Kevin was referred to Fair Havens Hospice in September 2012.
“We all thought the hospice was an old people’s home but we went to look around and thought ‘This is perfect’. They put Dad on a waiting list for a bed and we didn’t know if he’d make it but thankfully, a room became free. It was such a relief. The nurses were just amazing, they checked on him every hour.”
Dean said, “We hated leaving him in hospital but at Fair Havens we could come and go as we pleased. We even took Gus, our dog, to see him! We could never have done that in hospital and it was an amazing moment for us."
“It had been a tough two and a half years so we were relieved when Dad died because he wasn’t suffering any more. It was surreal to say goodbye but it would have been awful if we weren’t at Fair Havens. It made the biggest difference to how we have all coped with it. There are a lot of things behind the scenes that can be taken for granted. It’s important for people’s perceptions to change.”
Ben added, “It was so private and the nurses were so informative. They let us know what was happening all the time. The value of what we received was unprecedented. We feel like we owe them for everything they did for Dad and us. We didn’t realise how much they did and I don’t know what we’d have done without them. The way he died, that scenario, was perfect. It’s important for everyone to have that choice. The other option is unimaginable."
“We knew very little about Fair Havens Hospice until we needed them, and like everyone that has needed them, we are forever grateful for the amazing work, care, love and attention they provided our Father (and husband) when he needed it most."
“If we weren’t as fortunate as we were, and the opportunity of my father going into the Hospice wasn’t available, I don’t know what we would have done. We hope no one ever requires the need of a Hospice, but if they ever do, it should be available to them no matter what, which is why these new premises are so fundamentally important."

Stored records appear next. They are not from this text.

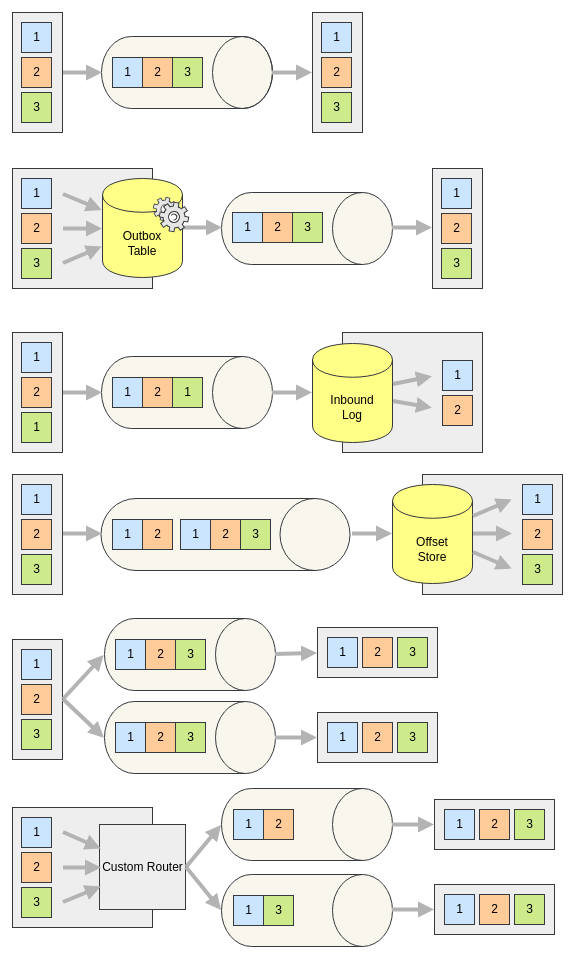
<!DOCTYPE html>
<html lang="en">
<head>
<meta charset="utf-8">
<title>Message delivery patterns</title>
<style>
:root {
  --ink: #36393d;
  --panel: #eee;
  --pipe: #f9f7ed;
  --store: #ff8;
  --arrow: #b3b3b3;
  --blue: #cce5ff;
  --orange: #fc9;
  --green: #cdeb8b;
}
* { box-sizing: border-box; margin: 0; }
body { width: 575px; height: 959px; overflow: hidden; background: #fff; }
.diagram {
  position: relative; width: 575px; height: 959px; overflow: hidden;
  font: 12px/15px "Liberation Sans", Arial, sans-serif; color: #000;
}
.service, .queue, .router, .store-name, .connections { position: absolute; left: var(--x); top: var(--y); }
.service {
  display: flex; flex-direction: column; gap: 4px;
  width: 51px; height: 121px; padding: 9px 8px;
  background: var(--panel); border: 1px solid var(--ink);
}
.service.wide { width: 141px; }
.service.wide.receiver { align-items: flex-end; justify-content: center; padding: 9px; }
.service.row { flex-direction: row; width: 121px; height: 51px; padding: 9px; }
.msg {
  display: flex; align-items: center; justify-content: center; flex: none;
  width: 31px; height: 31px; border: 1px solid var(--ink);
}
.blue { background: var(--blue); }
.orange { background: var(--orange); }
.green { background: var(--green); }
.queue { display: flex; }
.queue .msg + .msg { margin-left: -1px; }
.router {
  display: flex; align-items: center; justify-content: center;
  width: 87px; height: 86px; white-space: nowrap;
  background: var(--panel); border: 1px solid var(--ink);
}
.store-name { width: 80px; text-align: center; }
.connections { left: 0; top: 0; }
.pipes { fill: var(--pipe); stroke: var(--ink); }
.stores { fill: var(--store); stroke: var(--ink); }
.arrows { fill: none; stroke: var(--arrow); stroke-width: 4; }
.arrows path { marker-end: url(#arrowhead); }
.gear-edge { fill: var(--ink); stroke: var(--ink); stroke-width: 2; }
.gear-face { fill: #e6e6e6; }
.gear-hub { fill: #fff; stroke: var(--ink); }
</style>
</head>
<body>
<main class="diagram">

  <!-- Services -->
  <div class="service" style="--x:12px;--y:12px"><span class="msg blue">1</span><span class="msg orange">2</span><span class="msg green">3</span></div>
  <div class="service" style="--x:312px;--y:12px"><span class="msg blue">1</span><span class="msg orange">2</span><span class="msg green">3</span></div>

  <div class="service wide" style="--x:12px;--y:168px"><span class="msg blue">1</span><span class="msg orange">2</span><span class="msg green">3</span></div>
  <div class="service" style="--x:432px;--y:168px"><span class="msg blue">1</span><span class="msg orange">2</span><span class="msg green">3</span></div>

  <div class="service" style="--x:12px;--y:332px"><span class="msg blue">1</span><span class="msg orange">2</span><span class="msg green">1</span></div>
  <div class="service wide receiver" style="--x:342px;--y:332px"><span class="msg blue">1</span><span class="msg orange">2</span></div>

  <div class="service" style="--x:12px;--y:474px"><span class="msg blue">1</span><span class="msg orange">2</span><span class="msg green">3</span></div>
  <div class="service wide receiver" style="--x:422px;--y:474px"><span class="msg blue">1</span><span class="msg orange">2</span><span class="msg green">3</span></div>

  <div class="service" style="--x:12px;--y:639px"><span class="msg blue">1</span><span class="msg orange">2</span><span class="msg green">3</span></div>
  <div class="service row" style="--x:317px;--y:627px"><span class="msg blue">1</span><span class="msg orange">2</span><span class="msg green">3</span></div>
  <div class="service row" style="--x:317px;--y:712px"><span class="msg blue">1</span><span class="msg orange">2</span><span class="msg green">3</span></div>

  <div class="service wide" style="--x:12px;--y:807px"><span class="msg blue">1</span><span class="msg orange">2</span><span class="msg green">3</span></div>
  <div class="router" style="--x:99px;--y:824px">Custom Router</div>
  <div class="service row" style="--x:434px;--y:799px"><span class="msg blue">1</span><span class="msg orange">2</span><span class="msg green">3</span></div>
  <div class="service row" style="--x:434px;--y:884px"><span class="msg blue">1</span><span class="msg orange">2</span><span class="msg green">3</span></div>

  <!-- Pipes, stores and arrows -->
  <svg class="connections" width="575" height="959" viewBox="0 0 575 959" aria-hidden="true">
    <defs>
      <marker id="arrowhead" markerUnits="userSpaceOnUse" markerWidth="16" markerHeight="17" refX="12" refY="8.5" orient="auto">
        <polygon points="0,0.5 16,8.5 0,16.5" fill="#b3b3b3"/>
      </marker>
      <g id="pipe">
        <path d="M30 0H141A30 36 0 0 1 141 72H30A30 36 0 0 1 30 0Z"/>
        <path d="M141 0A30 36 0 0 0 141 72" fill="none"/>
      </g>
      <g id="store">
        <path d="M0 17V83C0 105 80 105 80 83V17C80 -5 0 -5 0 17Z"/>
        <path d="M0 17C0 40 80 40 80 17" fill="none"/>
      </g>
      <rect id="tooth" x="-2" y="-14" width="4" height="6"/>
      <g id="gear">
        <circle r="10.5"/>
        <use href="#tooth"/>
        <use href="#tooth" transform="rotate(45)"/>
        <use href="#tooth" transform="rotate(90)"/>
        <use href="#tooth" transform="rotate(135)"/>
        <use href="#tooth" transform="rotate(180)"/>
        <use href="#tooth" transform="rotate(225)"/>
        <use href="#tooth" transform="rotate(270)"/>
        <use href="#tooth" transform="rotate(315)"/>
      </g>
    </defs>

    <g class="pipes">
      <use href="#pipe" x="101.5" y="36.5"/>
      <use href="#pipe" x="221.5" y="192.5"/>
      <use href="#pipe" x="101.5" y="356.5"/>
      <path d="M136 498.5H315A35 36 0 0 1 315 570.5H136A35 36 0 0 1 136 498.5Z"/>
      <path d="M315 498.5A35 36 0 0 0 315 570.5" fill="none"/>
      <use href="#pipe" x="104.5" y="618.5"/>
      <use href="#pipe" x="104.5" y="701.5"/>
      <use href="#pipe" x="221.5" y="788.5"/>
      <use href="#pipe" x="221.5" y="874.5"/>
      <g fill="none">
        <path d="M242.500 36.500A30 36 0 0 1 242.500 108.500"/>
      </g>
    </g>

    <g class="stores">
      <use href="#store" x="102.500" y="178"/>
      <use href="#store" x="312.500" y="343"/>
      <use href="#store" x="392.500" y="484"/>
    </g>

    <g class="arrows">
      <path d="M63 72.500H98"/>
      <path d="M272 72.500H308"/>

      <path d="M63 194L98 208.500"/>
      <path d="M63 228.500H98"/>
      <path d="M63 263L98 248"/>
      <path d="M183 227.500H218"/>
      <path d="M392 227.500H428"/>

      <path d="M63 392.500H98"/>
      <path d="M272 392.500H308"/>
      <path d="M393 384L428 377"/>
      <path d="M393 401L428 407"/>

      <path d="M63 533.500H98"/>
      <path d="M352 533.500H388"/>
      <path d="M473 516L508 501"/>
      <path d="M473 533.500H508"/>
      <path d="M473 552L508 567"/>

      <path d="M63 699L101 658"/>
      <path d="M63 699L101 735"/>
      <path d="M275 654L313 653"/>
      <path d="M275 737.500H313"/>

      <path d="M63 832L97 847"/>
      <path d="M63 867.500H97"/>
      <path d="M63 902L97 888"/>
      <path d="M186 867L218.500 828"/>
      <path d="M186 867L218.500 907"/>
      <path d="M392 824.500H430"/>
      <path d="M392 909.500H430"/>
    </g>

    <g transform="translate(165 209) scale(.8) rotate(15)">
      <use class="gear-edge" href="#gear"/>
      <use class="gear-face" href="#gear"/>
      <circle class="gear-hub" r="5"/>
    </g>
    <g transform="translate(174 217) rotate(10)">
      <use class="gear-edge" href="#gear"/>
      <use class="gear-face" href="#gear"/>
      <circle class="gear-hub" r="5.500"/>
      <path d="M-3 -1A3 3 0 1 1 0 3" fill="none" stroke="#36393d"/>
    </g>
  </svg>

  <!-- Store names -->
  <div class="store-name" style="--x:102px;--y:229px">Outbox<br>Table</div>
  <div class="store-name" style="--x:312px;--y:393px">Inbound<br>Log</div>
  <div class="store-name" style="--x:392px;--y:535px">Offset<br>Store</div>

  <!-- Messages in the pipes -->
  <div class="queue" style="--x:112px;--y:57px"><span class="msg blue">1</span><span class="msg orange">2</span><span class="msg green">3</span></div>
  <div class="queue" style="--x:232px;--y:212px"><span class="msg blue">1</span><span class="msg orange">2</span><span class="msg green">3</span></div>
  <div class="queue" style="--x:112px;--y:377px"><span class="msg blue">1</span><span class="msg orange">2</span><span class="msg green">1</span></div>
  <div class="queue" style="--x:112px;--y:519px"><span class="msg blue">1</span><span class="msg orange">2</span></div>
  <div class="queue" style="--x:180px;--y:519px"><span class="msg blue">1</span><span class="msg orange">2</span><span class="msg green">3</span></div>
  <div class="queue" style="--x:115px;--y:639px"><span class="msg blue">1</span><span class="msg orange">2</span><span class="msg green">3</span></div>
  <div class="queue" style="--x:115px;--y:722px"><span class="msg blue">1</span><span class="msg orange">2</span><span class="msg green">3</span></div>
  <div class="queue" style="--x:233px;--y:809px"><span class="msg blue">1</span><span class="msg orange">2</span></div>
  <div class="queue" style="--x:233px;--y:895px"><span class="msg blue">1</span><span class="msg green">3</span></div>
</main>
</body>
</html>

“We all back the new Fair Havens whole heartedly and still cannot understand why anyone would object to such amazing and undervalued care, especially for those who have very little choice left.”